The Security Risk Management Triangle: A Thinking Aid

The Triangle

Discernum’s Security Risk Management Triangle (SRMT) is a thinking aid for risk analysts and security planners.

The concept is that risk can be mitigated by acting on any one of the triangle's three angles:

Angle 1.  The location of the asset
Angle 2.  The intent, capability, or existence of the threat
Angle 3.  The presence of vulnerabilities

Angle 1:  The Asset

Acting on the asset angle generally involves removing the asset from the risk equation.  If the asset is not present when the bomb goes off, the incident is without impact.  As good as this sounds, it is generally unreasonable or impossible to remove the asset from the situation.  Protected individuals need to be able to move throughout the world, often visiting elevated risk locations and events.  If the asset is a building, it can't just be picked up and moved.  When an option at all, removing the asset from an equation is generally a last resort, for example when resources capable enough to manipulate other areas of the triangle are unavailable.

Angle 2:  The Threat

In a security fantasy land, we would remove the threat from all security equations.  This would allow assets to go about their day without experiencing any form of inconvenience or physical harm.  Unfortunately in the real world removing the threat entirely isn't always a reasonable solution.  We can't stop earthquakes (yet), and it can be difficult to deal with attackers not yet identified by security/intelligence teams.  That said, the threat of an all too likely slip and fall can be mostly removed by arriving in advance of a protectee and looking for spilled oil, ice, and the like.  The threat of an unwanted gun at an event can be removed by using magnetometers and other search techniques.  Yes, the threat angle can in fact be manipulated to our advantage.

Angle 3:  The Vulnerability

Vulnerabilities are situations that allow threats to have impact on an asset.  Threats need vulnerabilities just as vulnerabilities need threats.  Without each other they are nothing.  That said, vulnerabilities are often the factors in a situation most in a security planner's control.  We know threats exist, and we know assets require some exposure to the world.  But exposure can be controlled.  If your company's network faces the internet, you reduce vulnerabilities by closing non-essential ports with a firewall.

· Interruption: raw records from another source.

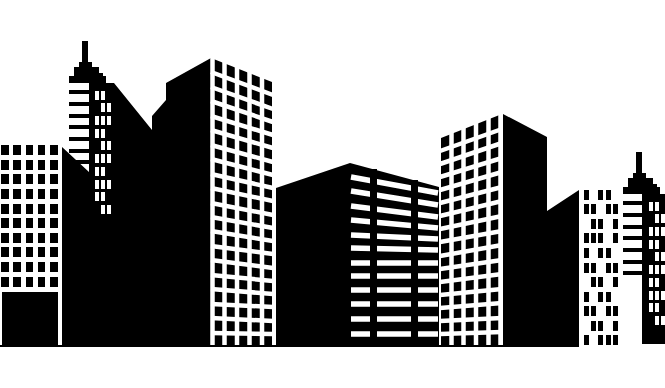
<!DOCTYPE html>
<html lang="en">
<head>
<meta charset="utf-8">
<title>City skyline</title>
<style>
:root { --ink: #000; --paper: #fff; }
html, body { margin: 0; background: var(--paper); overflow: hidden; }
.skyline { display: block; width: 665px; height: 388px; background: var(--paper); }
.solid { fill: var(--ink); }
.light { fill: var(--paper); }
.gap { fill: none; stroke: var(--paper); stroke-width: 4.5; }
.band { fill: none; stroke: var(--paper); stroke-width: 5.5; }
.slat { fill: none; stroke: var(--ink); stroke-width: 4; }
</style>
</head>
<body>
<svg class="skyline" viewBox="0 0 665 388" role="img" aria-label="Black and white city skyline">
  <defs>
    <g id="window-row" class="solid">
      <rect x="1" width="8" height="10"/><rect x="13" width="8" height="10"/><rect x="26" width="7" height="10"/><rect x="38" width="7" height="10"/><rect x="50" width="8" height="10"/>
    </g>
    <g id="spire" class="solid">
      <path d="M82 41H88V62H92V67H99V73H103V76H106V83H69V76H74V67H79V62H82Z"/>
    </g>
    <path id="slats" class="slat" d="M69 92H90M69 104H90M69 116H90M69 127H90M69 139H90M69 151H90M69 162H90"/>
    <g id="lit-trio" class="light">
      <rect x="95" width="4" height="9"/><rect x="101" width="4" height="9"/><rect x="107" width="4" height="9"/>
    </g>
    <g id="lit-pair" class="light">
      <rect x="101" width="4" height="9"/><rect x="107" width="4" height="9"/>
    </g>
    <g id="lit-left" class="light">
      <rect x="95" width="4" height="9"/><rect x="101" width="4" height="9"/>
    </g>
  </defs>

  <g id="left-block">
    <use href="#window-row" y="145"/><use href="#window-row" y="160"/><use href="#window-row" y="174"/><use href="#window-row" y="189"/><use href="#window-row" y="204"/>
    <use href="#window-row" y="218"/><use href="#window-row" y="233"/><use href="#window-row" y="247"/><use href="#window-row" y="262"/><use href="#window-row" y="277"/>
    <rect class="solid" x="2" y="292" width="56" height="54"/>
  </g>

  <g id="left-tower">
    <use href="#spire"/>
    <use href="#slats"/>
    <path class="solid" d="M62 147 89 172V83H114L152 130V116L166 100V83L211 58V347H62Z"/>
    <use href="#lit-left" y="91"/><use href="#lit-pair" y="103"/><use href="#lit-trio" y="116"/>
    <use href="#lit-left" y="129"/><use href="#lit-pair" y="141"/><use href="#lit-trio" y="154"/>
    <use href="#lit-left" y="167"/><use href="#lit-trio" y="180"/><use href="#lit-left" y="192"/><use href="#lit-pair" y="205"/>
  </g>

  <g id="tall-block">
    <path class="solid" d="M211 58 272 82V347H211Z"/>
    <path class="gap" d="M212.500 56V345M224.500 60V345M237 65V345M249.500 70V345M262 75V345"/>
    <path class="gap" d="M211 72 273 95M211 87 273 109M211 101 273 122M211 116 273 135M211 130 273 148M211 145 273 162M211 159 273 175M211 174 273 188M211 188 273 201M211 203 273 215M211 217 273 228M211 231 273 241M211 246 273 254M211 260 273 268M211 275 273 281M211 289 273 294M211 304 273 307M211 318 273 321M211 333 273 334"/>
  </g>

  <g id="office-block">
    <path class="solid" d="M276 188 350 163 439 187V347H276Z"/>
    <path class="band" d="M351 177 438 193M351 191 438 205M351 206 438 217M351 220 438 228M351 235 438 239M351 248 438 250M351 263H438M351 276H438M351 290H438M351 304H438M351 319H438M351 334H438"/>
    <path class="solid" d="M370 169H377V347H370ZM411 180H418V347H411Z"/>
  </g>

  <g id="right-block">
    <path class="solid" d="M441 138 502 114V347H441Z"/>
    <path class="gap" d="M451.500 132V345M463.500 127V345M476 122V345M488.500 117V345M500.500 112V345"/>
    <path class="gap" d="M440 151 502 129M440 164 502 143M440 177 502 158M440 190 502 172M440 203 502 187M440 216 502 201M440 229 502 216M440 242 502 231M440 256 502 245M440 269 502 260M440 282 502 274M440 295 502 289M440 308 502 303M440 321 502 318M440 334 502 332"/>
    <path class="solid" d="M503 114 547 137V211L579 190V347H503Z"/>
  </g>

  <g id="apartments" class="solid">
    <path d="M584 190h5v10h-5zM598 190h5v10h-5zM606 190h5v10h-5z"/>
    <path d="M584 204h5v10h-5zM591 204h5v10h-5zM606 204h5v10h-5zM613 204h5v10h-5z"/>
    <path d="M591 219h5v10h-5zM598 219h5v10h-5zM613 219h5v10h-5z"/>
    <path d="M584 233h5v10h-5zM591 233h5v10h-5zM598 233h5v10h-5zM613 233h5v10h-5z"/>
    <path d="M584 248h5v10h-5zM598 248h5v10h-5zM606 248h5v10h-5z"/>
    <path d="M584 263h5v10h-5zM591 263h5v10h-5zM606 263h5v10h-5zM613 263h5v10h-5z"/>
    <path d="M591 277h5v10h-5zM598 277h5v10h-5zM613 277h5v10h-5z"/>
    <path d="M584 292h5v10h-5zM598 292h5v10h-5zM606 292h5v10h-5z"/>
    <path d="M584 306h5v10h-5zM591 306h5v10h-5zM606 306h5v10h-5zM613 306h5v10h-5z"/>
    <path d="M591 321h5v10h-5zM598 321h5v10h-5zM613 321h5v10h-5z"/>
    <path d="M584 335h5v10h-5zM598 335h5v10h-5zM606 335h5v10h-5zM613 335h5v10h-5z"/>
  </g>

  <g id="right-tower" transform="translate(554 111)">
    <use href="#spire"/>
    <use href="#slats"/>
    <rect class="solid" x="88" y="83" width="23" height="150"/>
    <path class="slat" d="M69 162H90"/>
    <use href="#lit-left" y="91"/><use href="#lit-pair" y="103"/><use href="#lit-trio" y="116"/>
    <use href="#lit-left" y="129"/><use href="#lit-pair" y="141"/><use href="#lit-trio" y="154"/>
    <use href="#lit-left" y="167"/><use href="#lit-trio" y="180"/><use href="#lit-left" y="192"/><use href="#lit-pair" y="205"/>
  </g>

  <rect id="ground" class="solid" x="0" y="345" width="579" height="2"/>
</svg>
</body>
</html>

If your principal flies in a private jet, you prevent the plane from being tracked by implementing a block.  If your house has a door, you lock it.

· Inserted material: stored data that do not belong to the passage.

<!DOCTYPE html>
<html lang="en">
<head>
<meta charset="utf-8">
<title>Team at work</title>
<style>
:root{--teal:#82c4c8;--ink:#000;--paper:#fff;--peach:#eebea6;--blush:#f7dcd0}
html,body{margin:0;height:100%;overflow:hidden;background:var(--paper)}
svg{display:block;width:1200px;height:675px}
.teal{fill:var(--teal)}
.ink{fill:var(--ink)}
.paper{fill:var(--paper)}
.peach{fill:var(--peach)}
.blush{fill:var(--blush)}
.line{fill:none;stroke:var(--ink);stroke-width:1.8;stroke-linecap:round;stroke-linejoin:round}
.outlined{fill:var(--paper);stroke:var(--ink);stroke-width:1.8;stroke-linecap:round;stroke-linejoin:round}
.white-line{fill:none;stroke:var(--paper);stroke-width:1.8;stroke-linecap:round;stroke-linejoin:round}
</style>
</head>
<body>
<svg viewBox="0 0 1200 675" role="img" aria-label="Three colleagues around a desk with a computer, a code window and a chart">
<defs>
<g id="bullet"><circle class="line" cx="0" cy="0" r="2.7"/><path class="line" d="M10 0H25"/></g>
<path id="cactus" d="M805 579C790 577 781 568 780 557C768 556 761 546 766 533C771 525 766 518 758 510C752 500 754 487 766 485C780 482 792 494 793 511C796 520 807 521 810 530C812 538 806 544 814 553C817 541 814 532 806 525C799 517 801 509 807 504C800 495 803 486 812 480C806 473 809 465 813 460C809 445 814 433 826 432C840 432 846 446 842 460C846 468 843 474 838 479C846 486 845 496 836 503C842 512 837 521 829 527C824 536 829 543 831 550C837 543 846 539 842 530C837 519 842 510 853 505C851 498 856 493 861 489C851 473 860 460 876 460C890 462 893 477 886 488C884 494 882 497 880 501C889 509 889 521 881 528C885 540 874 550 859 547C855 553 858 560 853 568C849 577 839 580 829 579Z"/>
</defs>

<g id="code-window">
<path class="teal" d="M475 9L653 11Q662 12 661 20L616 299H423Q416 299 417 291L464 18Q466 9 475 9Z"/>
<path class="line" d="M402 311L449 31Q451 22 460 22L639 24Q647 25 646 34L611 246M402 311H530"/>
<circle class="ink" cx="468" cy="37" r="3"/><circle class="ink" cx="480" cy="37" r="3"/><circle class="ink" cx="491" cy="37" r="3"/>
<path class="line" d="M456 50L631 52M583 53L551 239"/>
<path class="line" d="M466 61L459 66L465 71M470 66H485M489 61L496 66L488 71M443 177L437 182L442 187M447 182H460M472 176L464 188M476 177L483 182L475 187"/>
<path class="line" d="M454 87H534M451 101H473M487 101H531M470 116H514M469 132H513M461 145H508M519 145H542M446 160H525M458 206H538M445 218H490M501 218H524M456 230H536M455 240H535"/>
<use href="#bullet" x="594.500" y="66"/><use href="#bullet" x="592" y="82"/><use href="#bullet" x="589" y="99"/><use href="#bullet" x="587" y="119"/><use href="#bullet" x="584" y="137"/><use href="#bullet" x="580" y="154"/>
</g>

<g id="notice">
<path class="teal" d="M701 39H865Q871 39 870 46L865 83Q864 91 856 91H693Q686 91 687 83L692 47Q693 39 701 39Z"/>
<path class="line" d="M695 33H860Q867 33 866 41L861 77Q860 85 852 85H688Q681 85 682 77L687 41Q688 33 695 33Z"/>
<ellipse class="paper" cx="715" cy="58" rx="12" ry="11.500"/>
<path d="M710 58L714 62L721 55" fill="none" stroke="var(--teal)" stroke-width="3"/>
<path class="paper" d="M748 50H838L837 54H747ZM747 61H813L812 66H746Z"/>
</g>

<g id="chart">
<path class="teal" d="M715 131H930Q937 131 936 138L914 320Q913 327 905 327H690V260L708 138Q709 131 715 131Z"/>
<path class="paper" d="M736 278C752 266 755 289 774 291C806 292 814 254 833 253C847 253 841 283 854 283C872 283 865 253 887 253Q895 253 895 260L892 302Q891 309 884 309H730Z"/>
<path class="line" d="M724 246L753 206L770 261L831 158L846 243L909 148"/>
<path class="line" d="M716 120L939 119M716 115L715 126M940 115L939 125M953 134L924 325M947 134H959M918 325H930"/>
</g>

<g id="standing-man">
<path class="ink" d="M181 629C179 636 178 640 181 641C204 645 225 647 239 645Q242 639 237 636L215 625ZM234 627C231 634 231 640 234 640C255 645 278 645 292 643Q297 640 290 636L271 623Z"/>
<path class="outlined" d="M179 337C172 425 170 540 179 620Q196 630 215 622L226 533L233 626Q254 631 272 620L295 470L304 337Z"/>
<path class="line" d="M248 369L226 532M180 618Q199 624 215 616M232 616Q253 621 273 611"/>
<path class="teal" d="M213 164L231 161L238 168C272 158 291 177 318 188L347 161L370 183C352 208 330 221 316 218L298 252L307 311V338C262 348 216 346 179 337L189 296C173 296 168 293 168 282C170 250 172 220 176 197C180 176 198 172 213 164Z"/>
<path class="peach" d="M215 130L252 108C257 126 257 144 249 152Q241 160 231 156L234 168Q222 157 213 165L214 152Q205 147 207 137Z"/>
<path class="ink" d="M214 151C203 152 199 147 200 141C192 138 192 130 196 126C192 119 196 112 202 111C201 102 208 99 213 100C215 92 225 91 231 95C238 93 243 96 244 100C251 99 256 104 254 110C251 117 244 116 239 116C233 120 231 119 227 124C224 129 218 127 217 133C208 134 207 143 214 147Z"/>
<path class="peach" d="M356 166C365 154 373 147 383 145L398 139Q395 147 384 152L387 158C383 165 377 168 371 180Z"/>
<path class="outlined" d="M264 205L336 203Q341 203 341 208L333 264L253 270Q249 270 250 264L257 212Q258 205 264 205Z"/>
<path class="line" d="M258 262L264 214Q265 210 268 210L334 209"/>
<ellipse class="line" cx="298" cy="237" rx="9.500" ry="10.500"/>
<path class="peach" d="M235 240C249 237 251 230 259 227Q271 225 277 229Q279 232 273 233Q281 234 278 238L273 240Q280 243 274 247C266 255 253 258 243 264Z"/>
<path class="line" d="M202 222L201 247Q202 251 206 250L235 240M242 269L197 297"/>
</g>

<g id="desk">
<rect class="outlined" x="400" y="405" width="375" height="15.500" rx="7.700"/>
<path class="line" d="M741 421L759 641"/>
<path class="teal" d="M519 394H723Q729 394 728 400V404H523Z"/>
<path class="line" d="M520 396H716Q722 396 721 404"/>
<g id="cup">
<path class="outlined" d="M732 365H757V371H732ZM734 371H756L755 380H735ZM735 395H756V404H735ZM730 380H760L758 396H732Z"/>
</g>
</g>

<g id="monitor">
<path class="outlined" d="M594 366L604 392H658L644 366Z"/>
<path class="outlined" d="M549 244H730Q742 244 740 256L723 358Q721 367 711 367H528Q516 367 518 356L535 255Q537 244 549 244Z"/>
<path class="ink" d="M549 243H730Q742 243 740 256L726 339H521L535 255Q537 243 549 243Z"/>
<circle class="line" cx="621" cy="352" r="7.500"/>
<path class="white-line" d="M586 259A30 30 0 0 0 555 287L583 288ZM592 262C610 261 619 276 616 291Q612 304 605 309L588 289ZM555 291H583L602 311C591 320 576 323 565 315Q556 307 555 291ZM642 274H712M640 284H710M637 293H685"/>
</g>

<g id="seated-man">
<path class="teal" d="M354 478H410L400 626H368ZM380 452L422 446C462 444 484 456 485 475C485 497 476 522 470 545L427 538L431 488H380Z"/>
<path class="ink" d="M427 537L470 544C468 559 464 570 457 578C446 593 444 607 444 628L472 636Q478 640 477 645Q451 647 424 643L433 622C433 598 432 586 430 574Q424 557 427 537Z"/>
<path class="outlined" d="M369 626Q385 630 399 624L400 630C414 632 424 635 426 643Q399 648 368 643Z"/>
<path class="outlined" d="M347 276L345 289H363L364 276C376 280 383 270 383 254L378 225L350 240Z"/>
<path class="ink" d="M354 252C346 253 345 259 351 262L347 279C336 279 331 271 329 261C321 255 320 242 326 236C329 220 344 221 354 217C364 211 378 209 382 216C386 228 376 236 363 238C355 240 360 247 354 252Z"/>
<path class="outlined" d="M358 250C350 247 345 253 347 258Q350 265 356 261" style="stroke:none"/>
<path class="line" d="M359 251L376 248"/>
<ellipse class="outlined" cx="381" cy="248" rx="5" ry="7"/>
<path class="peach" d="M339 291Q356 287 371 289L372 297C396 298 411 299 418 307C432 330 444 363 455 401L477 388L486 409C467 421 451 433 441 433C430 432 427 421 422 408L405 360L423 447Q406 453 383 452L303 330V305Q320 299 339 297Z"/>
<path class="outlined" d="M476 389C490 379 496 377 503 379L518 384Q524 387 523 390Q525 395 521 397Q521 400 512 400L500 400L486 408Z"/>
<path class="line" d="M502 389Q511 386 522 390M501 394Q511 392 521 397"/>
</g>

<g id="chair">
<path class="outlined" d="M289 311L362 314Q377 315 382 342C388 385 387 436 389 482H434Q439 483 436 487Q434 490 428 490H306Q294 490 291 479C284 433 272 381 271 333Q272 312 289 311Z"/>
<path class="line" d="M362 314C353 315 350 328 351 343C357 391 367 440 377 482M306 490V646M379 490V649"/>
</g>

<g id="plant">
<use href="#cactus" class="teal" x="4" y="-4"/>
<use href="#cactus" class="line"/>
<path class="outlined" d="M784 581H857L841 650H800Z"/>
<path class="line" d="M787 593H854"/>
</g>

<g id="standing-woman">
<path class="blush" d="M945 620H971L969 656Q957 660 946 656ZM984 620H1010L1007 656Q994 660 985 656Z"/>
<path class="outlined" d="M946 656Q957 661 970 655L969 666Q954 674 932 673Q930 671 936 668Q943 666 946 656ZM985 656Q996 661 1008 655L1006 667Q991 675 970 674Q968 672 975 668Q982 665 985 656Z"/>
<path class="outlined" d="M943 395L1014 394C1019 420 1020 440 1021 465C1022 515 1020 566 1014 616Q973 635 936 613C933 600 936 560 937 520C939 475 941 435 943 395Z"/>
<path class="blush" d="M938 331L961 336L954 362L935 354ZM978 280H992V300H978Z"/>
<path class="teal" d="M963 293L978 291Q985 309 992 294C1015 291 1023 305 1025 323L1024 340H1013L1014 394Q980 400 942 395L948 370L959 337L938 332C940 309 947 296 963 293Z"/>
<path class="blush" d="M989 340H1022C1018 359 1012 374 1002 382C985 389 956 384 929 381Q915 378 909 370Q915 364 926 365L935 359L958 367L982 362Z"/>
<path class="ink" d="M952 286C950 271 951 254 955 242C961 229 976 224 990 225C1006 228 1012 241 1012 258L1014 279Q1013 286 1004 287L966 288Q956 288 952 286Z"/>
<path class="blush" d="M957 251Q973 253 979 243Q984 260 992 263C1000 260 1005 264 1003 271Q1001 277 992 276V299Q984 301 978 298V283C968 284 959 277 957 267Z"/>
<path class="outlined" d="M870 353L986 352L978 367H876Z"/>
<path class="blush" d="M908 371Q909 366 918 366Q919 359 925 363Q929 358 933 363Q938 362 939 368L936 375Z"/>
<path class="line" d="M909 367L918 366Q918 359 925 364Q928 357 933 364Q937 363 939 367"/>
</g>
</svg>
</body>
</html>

Play The Game

It can be a good team or solo mental exercise to use the Security Risk Management Triangle as a way to analyze various security planning options.  Try this the next time you're with a colleague:  Imagine a difficult security situation and find ways of mitigating risk by manipulating different aspects of the triangle.  If one angle doesn't work, try another.